Below are records; reproduce exactly the lines from the one that has "61px; border-bottom: 1px" through the one that has "absolute; left: 627.5px;", ends included, and nothing more.

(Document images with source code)
┌──

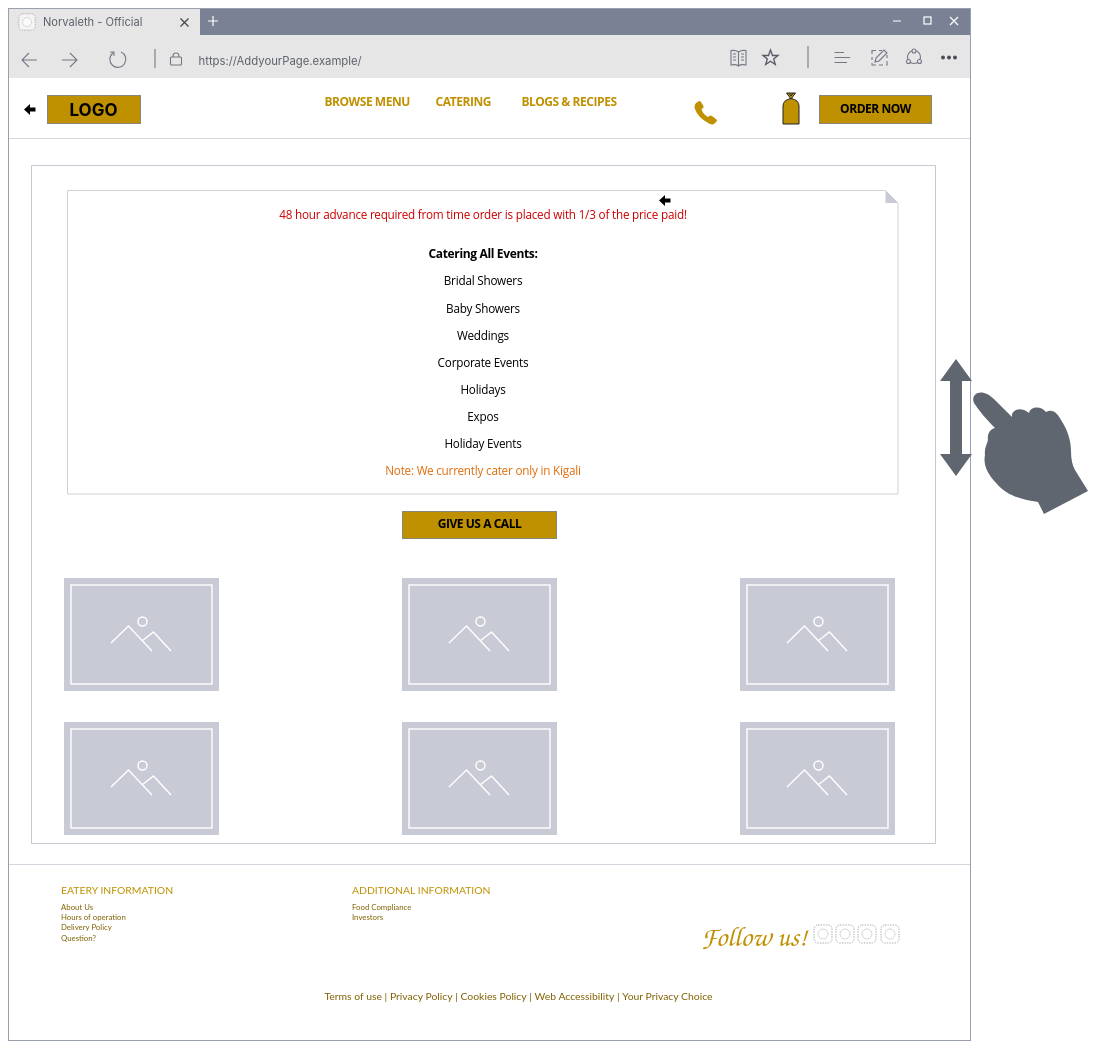
<!DOCTYPE html>
<html lang="en">
<head>
<meta charset="utf-8">
<title>Catering page wireframe</title>
<style>
:root {
  --gold: #bf9000;
  --gold-dark: #7f6000;
  --slate: #7b8194;
  --chrome: #e6e6e6;
  --chrome-ink: #5d616c;
  --line: #c8cad3;
  --rule: #d5d7de;
  --placeholder: #c8cbd5;
  --gesture: #5f6670;
  --red: #cc0000;
  --orange: #e06c0a;
}
* { box-sizing: border-box; margin: 0; padding: 0; }
html, body { width: 1096px; height: 1049px; overflow: hidden; background: #fff; }
body { position: relative; font: 11.7px/16px "Open Sans", sans-serif; letter-spacing: -.2px; color: #000; }
a { color: inherit; text-decoration: none; }
ul { list-style: none; }
svg { display: block; }
.shapes { position: absolute; }
.window { position: absolute; left: 8px; top: 8px; width: 963px; height: 1033px; border: 1px solid #9a9fb0; }

.titlebar { height: 26px; background: var(--slate); display: flex; justify-content: space-between; }
.tab { width: 191px; height: 26px; padding: 0 11px 0 9px; background: var(--chrome); display: flex; align-items: center; gap: 7px; font: 11.1px/16px Inter, sans-serif; letter-spacing: 0; color: var(--chrome-ink); }
.tab .close { margin-left: auto; }
.window-controls { width: 770px; height: 26px; }

.toolbar { position: relative; height: 43px; background: var(--chrome); }
.toolbar svg { position: absolute; left: 0; top: 0; }
.address { position: absolute; left: 189.5px; top: 18px; font: 11.3px/16px Inter, sans-serif; letter-spacing: 0; color: var(--chrome-ink); }

.site-header { height: 61px; border-bottom: 1px solid var(--rule); display: flex; align-items: flex-start; padding-left: 15px; }
.back { margin-top: 26px; }
.button { display: flex; align-items: center; justify-content: center; height: 29px; padding-bottom: 1px; background: var(--gold); border: 1px solid #87857c; font-size: 12px; font-weight: 700; letter-spacing: -.45px; }
.logo { width: 94px; margin: 17px 0 0 11px; padding: 0 1px 0 0; font: 700 17px/20px Inter, sans-serif; letter-spacing: 0; }
.menu { display: grid; grid-template-columns: 111px 86px 97px; margin: 16px 0 0 183.5px; color: var(--gold); font-size: 12px; font-weight: 700; letter-spacing: -.45px; white-space: nowrap; }
.phone { margin: 21px 0 0 74.5px; }
.bag { margin: 13px 0 0 62px; }
.order { width: 113px; margin: 17px 0 0 18px; }

.panel { position: relative; width: 905px; height: 679px; margin: 26px 0 0 21.5px; border: 1px solid var(--line); padding: 24px 0 0 32.5px; }
.notice { position: relative; width: 832px; height: 305px; margin-left: 3px; padding-top: 16px; text-align: center; }
.notice-sheet { position: absolute; left: 0; top: 0; }
.notice > p, .notice > h1, .notice > ul { position: relative; }
.advance { color: var(--red); margin-bottom: 18.4px; }
.notice h1 { font-size: 12px; line-height: 27.1px; letter-spacing: -.35px; }
.notice li, .area-note { line-height: 27.1px; }
.area-note { color: var(--orange); }
.pointer { position: absolute; left: 627.5px; top: 29px; }
.call { width: 155px; height: 28px; padding-bottom: 2px; margin: 16px 0 39px 338px; }
.gallery { display: grid; grid-template-columns: repeat(3, 155px); column-gap: 183px; row-gap: 31px; }

.site-footer { position: relative; height: 177px; margin-top: 20px; border-top: 1px solid var(--rule); padding: 18px 0 0 52px; font-family: Lato, sans-serif; letter-spacing: 0; color: var(--gold-dark); }
.footer-columns { display: grid; grid-template-columns: 291px 291px; height: 98px; }
.footer-columns h2 { font-size: 10.4px; line-height: 14px; font-weight: 400; color: var(--gold); margin-bottom: 5px; }
.footer-columns li { font-size: 7.8px; line-height: 10.2px; }
.follow { position: absolute; left: 692px; top: 53px; font: 28px/36px "TeX Gyre Chorus", cursive; color: var(--gold); white-space: nowrap; }
.social { position: absolute; left: 803.5px; top: 59px; display: flex; gap: 2.4px; }
.legal { display: flex; justify-content: center; width: 917px; margin: 8px 0 0 -1px; font-size: 10.4px; line-height: 14px; white-space: pre; }
.gesture { position: absolute; left: 936px; top: 354px; fill: var(--gesture); }
</style>
</head>
<body>
<svg class="shapes" width="0" height="0" aria-hidden="true">
  <defs>
    <path id="arrow-left" d="M0 5.500 6 0V3.500H11.500V7.500H6V11Z"/>
    <g id="icon-slot" fill="#fff" fill-opacity=".6" stroke="#a0a0a0" stroke-width=".9">
      <rect x="1" y="1" width="18" height="18" rx="4" stroke-dasharray="1.4 1.2"/>
      <circle cx="10" cy="10" r="5" stroke="#c4c4c4" stroke-width=".7"/>
    </g>
    <g id="image-slot">
      <rect width="155" height="113" fill="#c8cbd5"/>
      <g fill="none" stroke="#fff" stroke-width="1.4">
        <rect x="7" y="7" width="141" height="99"/>
        <circle cx="78.500" cy="43.500" r="4.500"/>
        <path d="M47 65 64.500 48 88 73M78 63 89.500 54 107 73"/>
      </g>
    </g>
  </defs>
</svg>

<div class="window">
  <div class="titlebar">
    <div class="tab">
      <svg width="18" height="18" viewBox="0 0 20 20"><use href="#icon-slot"/></svg>
      <span>Norvaleth - Official</span>
      <svg class="close" width="9" height="9" stroke="#444" stroke-width="1.2"><path d="M.5.5 8.500 8.500M8.500.5.5 8.500"/></svg>
    </div>
    <svg class="window-controls" viewBox="0 0 770 26" fill="none" stroke="#fff" stroke-width="1.2">
      <path d="M8 12H18M13 7V17M693 12H701M750 8 758 16M758 8 750 16"/>
      <rect x="724" y="8" width="7" height="7"/>
    </svg>
  </div>

  <div class="toolbar">
    <svg width="961" height="43" fill="none" stroke="#747884" stroke-width="1.1">
      <g class="history">
        <path d="M28 25H13M20 18 13 25 20 32M53 25H68M61 18 68 25 61 32"/>
        <path d="M104 18A8 8 0 1 0 112 17M101 17H105V21"/>
      </g>
      <path d="M146 14V33M799 11V33"/>
      <g class="lock"><rect x="161.500" y="22" width="11" height="8" rx="1"/><path d="M164 22V21A3 3 0 0 1 170 21V22"/></g>
      <g class="reading"><path d="M729.500 17Q727 15 722 15.500V30Q727 29 729.500 31Q732 29 737 30V15.500Q732 15 729.500 17V31"/><path d="M724 19H727M724 22H727M724 25H727M732 19H735M732 22H735M732 25H735"/></g>
      <path class="favourite" stroke="#555965" stroke-width="1.3" d="M761.500 15 763.500 20.500 769 20.500 764.700 24 766.300 29.500 761.500 26.300 756.700 29.500 758.300 24 754 20.500 759.500 20.500Z"/>
      <path class="hub" d="M825.500 17.500H835M825.500 22.500H841M825.500 27.500H838"/>
      <g class="note"><path d="M867 15.500H863V19M863 22V25M863 28V30H867M870 30H874M877 30H878V26M878 23V20M870 15.500H873"/><path d="M866 27 867 23 875 15 878 18 870 26Z"/></g>
      <g class="share"><circle cx="905" cy="22" r="6.500"/><g fill="#e6e6e6"><circle cx="905" cy="16" r="2"/><circle cx="899.500" cy="26.500" r="2"/><circle cx="910.500" cy="26.500" r="2"/></g></g>
      <g class="more" fill="#4b4e58" stroke="none"><circle cx="934" cy="22.500" r="2"/><circle cx="940" cy="22.500" r="2"/><circle cx="946" cy="22.500" r="2"/></g>
    </svg>
    <span class="address">https://AddyourPage.example/</span>
  </div>

  <header class="site-header">
    <a class="back" href="#" aria-label="Back"><svg width="12" height="11"><use href="#arrow-left"/></svg></a>
    <a class="button logo" href="#">LOGO</a>
    <nav class="menu"><a href="#">BROWSE MENU</a><a href="#">CATERING</a><a href="#">BLOGS &amp; RECIPES</a></nav>
    <a class="phone" href="#" aria-label="Phone">
      <svg width="26" height="27" fill="#bf9000"><path d="M3 4 6 2Q7 1.500 8 3L10.500 7Q11 8.500 9.500 9.500L8.500 10.500Q10 15 15 18L16.500 17Q17.500 16 19 17L23.500 20.500Q24.500 21.500 23.500 22.500L21 25Q19 26 16 24.500Q5 19 1.500 9Q1 6 3 4Z"/></svg>
    </a>
    <a class="bag" href="#" aria-label="Bag">
      <svg width="20" height="35" fill="#bf9000" stroke="#222"><path d="M5.500 2H14.500L10 8Z"/><path d="M8 2 10 5 12 2M8.500 8H11.500" fill="none"/><path d="M10 7.500Q18 9 18 15V33H2V15Q2 9 10 7.500Z"/></svg>
    </a>
    <a class="button order" href="#">ORDER NOW</a>
  </header>

  <main class="panel">
    <section class="notice">
      <svg class="notice-sheet" width="832" height="305"><path d="M.5.5H818.500L831 13V304H.5Z" fill="#fff" stroke="#d0d2d9"/><path d="M818.500.5 831 13H818.500Z" fill="#c8cbd5"/></svg>
      <p class="advance">48 hour advance required from time order is placed with 1/3 of the price paid!</p>
      <h1>Catering All Events:</h1>
      <ul>
        <li>Bridal Showers</li>
        <li>Baby Showers</li>
        <li>Weddings</li>
        <li>Corporate Events</li>
        <li>Holidays</li>
        <li>Expos</li>
        <li>Holiday Events</li>
      </ul>
      <p class="area-note">Note: We currently cater only in Kigali</p>
    </section>
    <svg class="pointer" width="12" height="11"><use href="#arrow-left"/></svg>
    <a class="button call" href="#">GIVE US A CALL</a>
    <div class="gallery">
      <svg width="155" height="113" role="img" aria-label="Image placeholder"><use href="#image-slot"/></svg>
      <svg width="155" height="113" role="img" aria-label="Image placeholder"><use href="#image-slot"/></svg>
      <svg width="155" height="113" role="img" aria-label="Image placeholder"><use href="#image-slot"/></svg>
      <svg width="155" height="113" role="img" aria-label="Image placeholder"><use href="#image-slot"/></svg>
      <svg width="155" height="113" role="img" aria-label="Image placeholder"><use href="#image-slot"/></svg>
      <svg width="155" height="113" role="img" aria-label="Image placeholder"><use href="#image-slot"/></svg>
    </div>
  </main>

  <footer class="site-footer">
    <div class="footer-columns">
      <section>
        <h2>EATERY INFORMATION</h2>
        <ul>
          <li><a href="#">About Us</a></li>
          <li><a href="#">Hours of operation</a></li>
          <li><a href="#">Delivery Policy</a></li>
          <li><a href="#">Question?</a></li>
        </ul>
      </section>
      <section>
        <h2>ADDITIONAL INFORMATION</h2>
        <ul>
          <li><a href="#">Food Compliance</a></li>
          <li><a href="#">Investors</a></li>
        </ul>
      </section>
    </div>
    <p class="follow">Follow us!</p>
    <div class="social">
      <svg width="20" height="20"><use href="#icon-slot"/></svg>
      <svg width="20" height="20"><use href="#icon-slot"/></svg>
      <svg width="20" height="20"><use href="#icon-slot"/></svg>
      <svg width="20" height="20"><use href="#icon-slot"/></svg>
    </div>
    <nav class="legal"><a href="#">Terms of use</a> | <a href="#">Privacy Policy</a> | <a href="#">Cookies Policy</a> | <a href="#">Web Accessibility</a> | <a href="#">Your Privacy Choice</a></nav>
  </footer>
</div>

<svg class="gesture" width="156" height="164" viewBox="936 354 156 164" role="img" aria-label="Scroll up and down gesture">
  <path d="M956 359 972 381H962V454H972L956 476 940 454H950V381H940Z"/>
  <path d="M974 403C971 396 977 391 984 393C989 394 993 398 997 402L1012 417C1011 410 1020 406 1029 413C1031 406 1041 406 1046 412C1053 408 1058 414 1061 420C1067 429 1071 440 1071 451Q1071 463 1075 470L1088 491 1044 514 1038 502C1022 500 1006 495 997 484C987 474 983 464 985 455C984 449 987 444 988 440C987 434 990 429 995 428C988 421 979 411 974 403Z"/>
</svg>
</body>
</html>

└──

*Solution below*
.site-header { height: 61px; border-bottom: 1px solid var(--rule); display: flex; align-items: flex-start; padding-left: 15px; }
.back { margin-top: 26px; }
.button { display: flex; align-items: center; justify-content: center; height: 29px; padding-bottom: 1px; background: var(--gold); border: 1px solid #87857c; font-size: 12px; font-weight: 700; letter-spacing: -.45px; }
.logo { width: 94px; margin: 17px 0 0 11px; padding: 0 1px 0 0; font: 700 17px/20px Inter, sans-serif; letter-spacing: 0; }
.menu { display: grid; grid-template-columns: 111px 86px 97px; margin: 16px 0 0 183.5px; color: var(--gold); font-size: 12px; font-weight: 700; letter-spacing: -.45px; white-space: nowrap; }
.phone { margin: 21px 0 0 74.5px; }
.bag { margin: 13px 0 0 62px; }
.order { width: 113px; margin: 17px 0 0 18px; }

.panel { position: relative; width: 905px; height: 679px; margin: 26px 0 0 21.5px; border: 1px solid var(--line); padding: 24px 0 0 32.5px; }
.notice { position: relative; width: 832px; height: 305px; margin-left: 3px; padding-top: 16px; text-align: center; }
.notice-sheet { position: absolute; left: 0; top: 0; }
.notice > p, .notice > h1, .notice > ul { position: relative; }
.advance { color: var(--red); margin-bottom: 18.4px; }
.notice h1 { font-size: 12px; line-height: 27.1px; letter-spacing: -.35px; }
.notice li, .area-note { line-height: 27.1px; }
.area-note { color: var(--orange); }
.pointer { position: absolute; left: 627.5px; top: 29px; }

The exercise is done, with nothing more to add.